### WHAT IS BEING ASKED
A single number is the whole answer: the tally of lines in the data below that include the word "body".

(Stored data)
--- START ---

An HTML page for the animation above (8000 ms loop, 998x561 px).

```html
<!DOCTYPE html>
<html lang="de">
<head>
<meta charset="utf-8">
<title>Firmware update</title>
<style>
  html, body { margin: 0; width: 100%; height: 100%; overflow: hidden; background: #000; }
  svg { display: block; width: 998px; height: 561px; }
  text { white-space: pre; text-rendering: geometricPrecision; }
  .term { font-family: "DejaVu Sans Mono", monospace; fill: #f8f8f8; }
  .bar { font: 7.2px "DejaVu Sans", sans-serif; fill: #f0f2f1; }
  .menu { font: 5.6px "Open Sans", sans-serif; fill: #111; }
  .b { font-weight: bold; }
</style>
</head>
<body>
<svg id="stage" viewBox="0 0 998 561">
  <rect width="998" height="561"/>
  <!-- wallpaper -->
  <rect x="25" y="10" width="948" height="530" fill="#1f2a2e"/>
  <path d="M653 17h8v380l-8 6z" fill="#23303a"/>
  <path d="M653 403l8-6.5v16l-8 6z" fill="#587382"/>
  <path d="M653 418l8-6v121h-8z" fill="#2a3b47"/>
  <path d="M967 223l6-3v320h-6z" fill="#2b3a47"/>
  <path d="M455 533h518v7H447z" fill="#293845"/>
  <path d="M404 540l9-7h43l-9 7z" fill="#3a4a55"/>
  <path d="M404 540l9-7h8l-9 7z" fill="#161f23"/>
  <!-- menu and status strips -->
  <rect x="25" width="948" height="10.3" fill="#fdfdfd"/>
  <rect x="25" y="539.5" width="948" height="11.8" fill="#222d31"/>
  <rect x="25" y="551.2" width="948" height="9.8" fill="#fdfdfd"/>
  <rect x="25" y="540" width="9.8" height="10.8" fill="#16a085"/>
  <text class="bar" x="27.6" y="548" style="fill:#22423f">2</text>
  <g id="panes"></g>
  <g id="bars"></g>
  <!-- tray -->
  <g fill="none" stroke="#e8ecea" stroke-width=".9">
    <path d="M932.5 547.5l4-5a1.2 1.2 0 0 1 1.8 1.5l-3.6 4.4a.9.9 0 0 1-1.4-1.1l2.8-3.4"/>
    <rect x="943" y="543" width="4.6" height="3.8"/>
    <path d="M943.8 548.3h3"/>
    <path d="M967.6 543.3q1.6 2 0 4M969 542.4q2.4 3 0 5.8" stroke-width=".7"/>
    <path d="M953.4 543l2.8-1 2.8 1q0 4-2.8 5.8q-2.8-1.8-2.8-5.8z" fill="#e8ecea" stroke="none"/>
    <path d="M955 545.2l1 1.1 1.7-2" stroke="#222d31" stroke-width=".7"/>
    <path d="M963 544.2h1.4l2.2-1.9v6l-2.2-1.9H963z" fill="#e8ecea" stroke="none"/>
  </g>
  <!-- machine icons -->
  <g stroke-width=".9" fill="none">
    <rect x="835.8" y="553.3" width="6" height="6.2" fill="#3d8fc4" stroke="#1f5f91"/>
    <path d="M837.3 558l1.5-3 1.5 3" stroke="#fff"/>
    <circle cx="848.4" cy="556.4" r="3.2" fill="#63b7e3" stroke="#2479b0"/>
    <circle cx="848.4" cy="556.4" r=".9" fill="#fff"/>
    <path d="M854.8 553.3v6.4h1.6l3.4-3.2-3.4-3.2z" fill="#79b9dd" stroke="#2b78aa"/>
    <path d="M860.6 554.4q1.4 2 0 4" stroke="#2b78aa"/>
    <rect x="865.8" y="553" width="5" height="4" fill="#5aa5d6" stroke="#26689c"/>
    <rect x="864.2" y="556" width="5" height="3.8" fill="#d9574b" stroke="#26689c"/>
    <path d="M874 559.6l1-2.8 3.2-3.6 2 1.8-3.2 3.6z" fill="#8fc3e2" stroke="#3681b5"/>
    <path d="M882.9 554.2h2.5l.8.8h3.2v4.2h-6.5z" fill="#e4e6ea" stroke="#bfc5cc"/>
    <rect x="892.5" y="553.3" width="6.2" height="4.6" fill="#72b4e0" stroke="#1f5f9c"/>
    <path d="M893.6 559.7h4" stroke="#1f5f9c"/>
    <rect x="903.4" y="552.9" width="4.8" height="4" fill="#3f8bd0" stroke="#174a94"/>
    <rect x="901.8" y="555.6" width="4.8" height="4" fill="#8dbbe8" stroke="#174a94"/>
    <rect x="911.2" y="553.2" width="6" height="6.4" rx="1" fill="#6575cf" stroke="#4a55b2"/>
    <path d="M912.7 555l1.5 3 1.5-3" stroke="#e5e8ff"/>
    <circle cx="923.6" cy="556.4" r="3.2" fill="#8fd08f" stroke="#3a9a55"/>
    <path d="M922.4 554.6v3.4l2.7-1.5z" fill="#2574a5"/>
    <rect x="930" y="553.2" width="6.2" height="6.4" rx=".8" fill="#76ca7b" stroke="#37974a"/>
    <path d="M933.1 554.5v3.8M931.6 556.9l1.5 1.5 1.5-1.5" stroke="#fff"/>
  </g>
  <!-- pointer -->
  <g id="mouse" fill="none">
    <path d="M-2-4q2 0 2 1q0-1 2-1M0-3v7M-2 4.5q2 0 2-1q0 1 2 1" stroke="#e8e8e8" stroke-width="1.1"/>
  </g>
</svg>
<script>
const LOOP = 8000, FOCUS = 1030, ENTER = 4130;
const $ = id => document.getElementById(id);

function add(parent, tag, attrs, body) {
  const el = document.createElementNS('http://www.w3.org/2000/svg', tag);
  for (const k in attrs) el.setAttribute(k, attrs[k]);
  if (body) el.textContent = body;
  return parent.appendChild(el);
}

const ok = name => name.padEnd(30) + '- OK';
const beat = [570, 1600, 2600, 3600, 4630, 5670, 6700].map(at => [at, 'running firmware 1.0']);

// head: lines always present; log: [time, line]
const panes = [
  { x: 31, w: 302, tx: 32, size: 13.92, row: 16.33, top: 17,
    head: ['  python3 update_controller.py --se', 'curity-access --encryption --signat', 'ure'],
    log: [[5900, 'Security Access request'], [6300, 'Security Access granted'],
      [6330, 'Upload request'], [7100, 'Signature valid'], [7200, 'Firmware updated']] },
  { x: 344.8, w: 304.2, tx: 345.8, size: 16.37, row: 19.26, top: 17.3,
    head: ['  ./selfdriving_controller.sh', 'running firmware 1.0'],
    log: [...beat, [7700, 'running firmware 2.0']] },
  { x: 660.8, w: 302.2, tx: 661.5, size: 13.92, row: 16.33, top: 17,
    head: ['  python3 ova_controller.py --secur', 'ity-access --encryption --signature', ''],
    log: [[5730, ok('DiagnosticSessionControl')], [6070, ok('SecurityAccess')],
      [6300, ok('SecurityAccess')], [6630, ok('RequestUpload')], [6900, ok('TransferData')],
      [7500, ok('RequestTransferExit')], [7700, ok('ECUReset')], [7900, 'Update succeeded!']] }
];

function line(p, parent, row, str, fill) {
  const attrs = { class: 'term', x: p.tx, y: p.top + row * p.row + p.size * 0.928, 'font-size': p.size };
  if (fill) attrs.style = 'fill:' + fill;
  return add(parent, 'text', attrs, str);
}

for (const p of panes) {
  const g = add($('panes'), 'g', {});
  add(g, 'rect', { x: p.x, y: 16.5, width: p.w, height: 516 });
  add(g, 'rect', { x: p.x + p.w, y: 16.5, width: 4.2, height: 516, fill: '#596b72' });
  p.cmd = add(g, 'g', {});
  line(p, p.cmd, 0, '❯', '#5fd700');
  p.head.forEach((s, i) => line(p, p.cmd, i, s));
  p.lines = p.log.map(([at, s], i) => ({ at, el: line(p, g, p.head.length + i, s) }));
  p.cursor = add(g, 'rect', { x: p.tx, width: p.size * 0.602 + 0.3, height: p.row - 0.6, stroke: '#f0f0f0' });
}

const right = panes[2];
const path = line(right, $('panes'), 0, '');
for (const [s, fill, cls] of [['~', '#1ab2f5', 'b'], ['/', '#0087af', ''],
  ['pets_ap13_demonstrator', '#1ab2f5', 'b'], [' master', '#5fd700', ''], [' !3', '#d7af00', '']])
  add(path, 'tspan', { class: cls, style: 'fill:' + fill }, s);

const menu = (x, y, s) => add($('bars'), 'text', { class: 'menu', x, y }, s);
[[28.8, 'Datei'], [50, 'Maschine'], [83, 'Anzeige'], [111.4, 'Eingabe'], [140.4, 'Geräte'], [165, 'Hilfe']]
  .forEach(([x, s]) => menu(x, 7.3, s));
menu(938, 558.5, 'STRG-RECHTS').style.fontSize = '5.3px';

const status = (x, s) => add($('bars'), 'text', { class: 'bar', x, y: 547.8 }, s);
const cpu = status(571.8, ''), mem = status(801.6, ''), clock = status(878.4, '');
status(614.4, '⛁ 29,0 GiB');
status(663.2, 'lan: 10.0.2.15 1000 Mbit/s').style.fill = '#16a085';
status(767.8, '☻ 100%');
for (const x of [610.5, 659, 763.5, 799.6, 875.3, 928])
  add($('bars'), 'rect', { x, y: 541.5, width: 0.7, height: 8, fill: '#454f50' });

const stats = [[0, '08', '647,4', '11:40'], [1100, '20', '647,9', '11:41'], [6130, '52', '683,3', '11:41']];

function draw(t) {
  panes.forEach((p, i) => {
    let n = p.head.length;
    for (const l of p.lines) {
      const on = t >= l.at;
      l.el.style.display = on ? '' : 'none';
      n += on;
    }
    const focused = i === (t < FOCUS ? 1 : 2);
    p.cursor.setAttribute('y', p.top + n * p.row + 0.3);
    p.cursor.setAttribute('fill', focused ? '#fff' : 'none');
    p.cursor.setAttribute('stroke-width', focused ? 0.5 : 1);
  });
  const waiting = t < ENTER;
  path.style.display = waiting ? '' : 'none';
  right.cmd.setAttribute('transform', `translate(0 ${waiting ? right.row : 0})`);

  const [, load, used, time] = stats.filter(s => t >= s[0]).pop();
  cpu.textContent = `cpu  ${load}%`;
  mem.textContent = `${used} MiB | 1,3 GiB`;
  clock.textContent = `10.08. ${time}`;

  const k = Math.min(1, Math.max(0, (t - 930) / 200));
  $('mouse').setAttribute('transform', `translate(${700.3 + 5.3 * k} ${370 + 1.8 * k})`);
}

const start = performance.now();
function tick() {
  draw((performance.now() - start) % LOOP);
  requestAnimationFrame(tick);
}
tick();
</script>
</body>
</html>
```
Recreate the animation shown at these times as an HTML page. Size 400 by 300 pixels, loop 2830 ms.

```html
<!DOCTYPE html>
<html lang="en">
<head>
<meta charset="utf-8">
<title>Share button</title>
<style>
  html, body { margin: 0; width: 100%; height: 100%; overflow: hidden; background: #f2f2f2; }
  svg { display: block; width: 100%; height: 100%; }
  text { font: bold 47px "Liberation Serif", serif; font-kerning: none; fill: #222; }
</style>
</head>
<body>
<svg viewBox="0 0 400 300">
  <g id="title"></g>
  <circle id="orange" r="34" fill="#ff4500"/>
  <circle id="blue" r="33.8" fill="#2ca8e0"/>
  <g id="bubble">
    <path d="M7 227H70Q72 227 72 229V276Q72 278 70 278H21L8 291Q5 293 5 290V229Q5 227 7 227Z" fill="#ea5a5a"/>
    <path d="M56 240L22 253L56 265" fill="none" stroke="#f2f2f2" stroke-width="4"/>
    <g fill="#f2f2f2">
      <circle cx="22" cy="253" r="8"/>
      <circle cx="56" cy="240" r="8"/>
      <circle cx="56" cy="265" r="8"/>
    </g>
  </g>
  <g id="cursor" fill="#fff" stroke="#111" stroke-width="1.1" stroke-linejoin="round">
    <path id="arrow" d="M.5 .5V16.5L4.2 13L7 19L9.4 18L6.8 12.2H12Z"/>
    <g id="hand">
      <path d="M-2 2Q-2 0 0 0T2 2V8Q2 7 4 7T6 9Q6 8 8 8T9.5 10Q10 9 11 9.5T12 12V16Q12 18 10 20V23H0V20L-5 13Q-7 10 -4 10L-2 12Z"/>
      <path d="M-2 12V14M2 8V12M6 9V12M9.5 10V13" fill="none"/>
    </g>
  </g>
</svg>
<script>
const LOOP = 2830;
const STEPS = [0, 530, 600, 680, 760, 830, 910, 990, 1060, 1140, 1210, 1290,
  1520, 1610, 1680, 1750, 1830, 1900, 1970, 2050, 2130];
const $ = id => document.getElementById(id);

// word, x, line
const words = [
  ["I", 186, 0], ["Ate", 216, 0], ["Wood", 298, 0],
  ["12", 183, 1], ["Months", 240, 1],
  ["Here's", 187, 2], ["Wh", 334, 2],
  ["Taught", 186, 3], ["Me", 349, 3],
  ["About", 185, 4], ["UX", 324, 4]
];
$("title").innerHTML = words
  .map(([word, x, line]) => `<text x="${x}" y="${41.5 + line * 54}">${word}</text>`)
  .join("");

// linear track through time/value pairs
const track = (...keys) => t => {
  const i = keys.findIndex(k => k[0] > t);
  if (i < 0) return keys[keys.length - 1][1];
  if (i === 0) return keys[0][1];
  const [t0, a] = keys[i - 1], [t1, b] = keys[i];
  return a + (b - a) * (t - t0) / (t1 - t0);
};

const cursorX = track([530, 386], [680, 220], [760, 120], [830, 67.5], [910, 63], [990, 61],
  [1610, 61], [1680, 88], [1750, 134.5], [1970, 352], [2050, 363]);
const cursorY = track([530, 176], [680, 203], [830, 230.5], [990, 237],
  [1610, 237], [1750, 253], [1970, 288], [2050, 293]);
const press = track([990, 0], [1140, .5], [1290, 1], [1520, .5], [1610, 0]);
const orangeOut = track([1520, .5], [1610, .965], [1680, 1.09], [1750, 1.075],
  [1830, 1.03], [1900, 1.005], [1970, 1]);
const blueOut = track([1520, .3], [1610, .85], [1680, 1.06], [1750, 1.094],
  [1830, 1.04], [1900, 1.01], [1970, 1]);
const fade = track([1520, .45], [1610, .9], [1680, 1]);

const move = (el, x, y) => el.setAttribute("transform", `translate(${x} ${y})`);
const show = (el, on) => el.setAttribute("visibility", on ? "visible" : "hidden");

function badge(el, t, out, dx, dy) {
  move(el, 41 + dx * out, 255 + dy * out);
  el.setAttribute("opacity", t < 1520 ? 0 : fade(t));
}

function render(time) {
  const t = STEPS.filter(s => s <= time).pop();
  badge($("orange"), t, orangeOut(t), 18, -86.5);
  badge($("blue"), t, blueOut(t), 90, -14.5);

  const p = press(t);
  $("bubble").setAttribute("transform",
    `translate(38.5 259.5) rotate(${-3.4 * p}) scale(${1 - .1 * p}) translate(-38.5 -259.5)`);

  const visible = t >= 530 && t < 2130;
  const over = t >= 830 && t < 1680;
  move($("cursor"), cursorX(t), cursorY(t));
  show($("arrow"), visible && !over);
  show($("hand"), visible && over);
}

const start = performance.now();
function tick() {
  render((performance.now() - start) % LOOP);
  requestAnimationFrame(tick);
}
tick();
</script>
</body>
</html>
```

--- END ---

### ANSWER AREA
8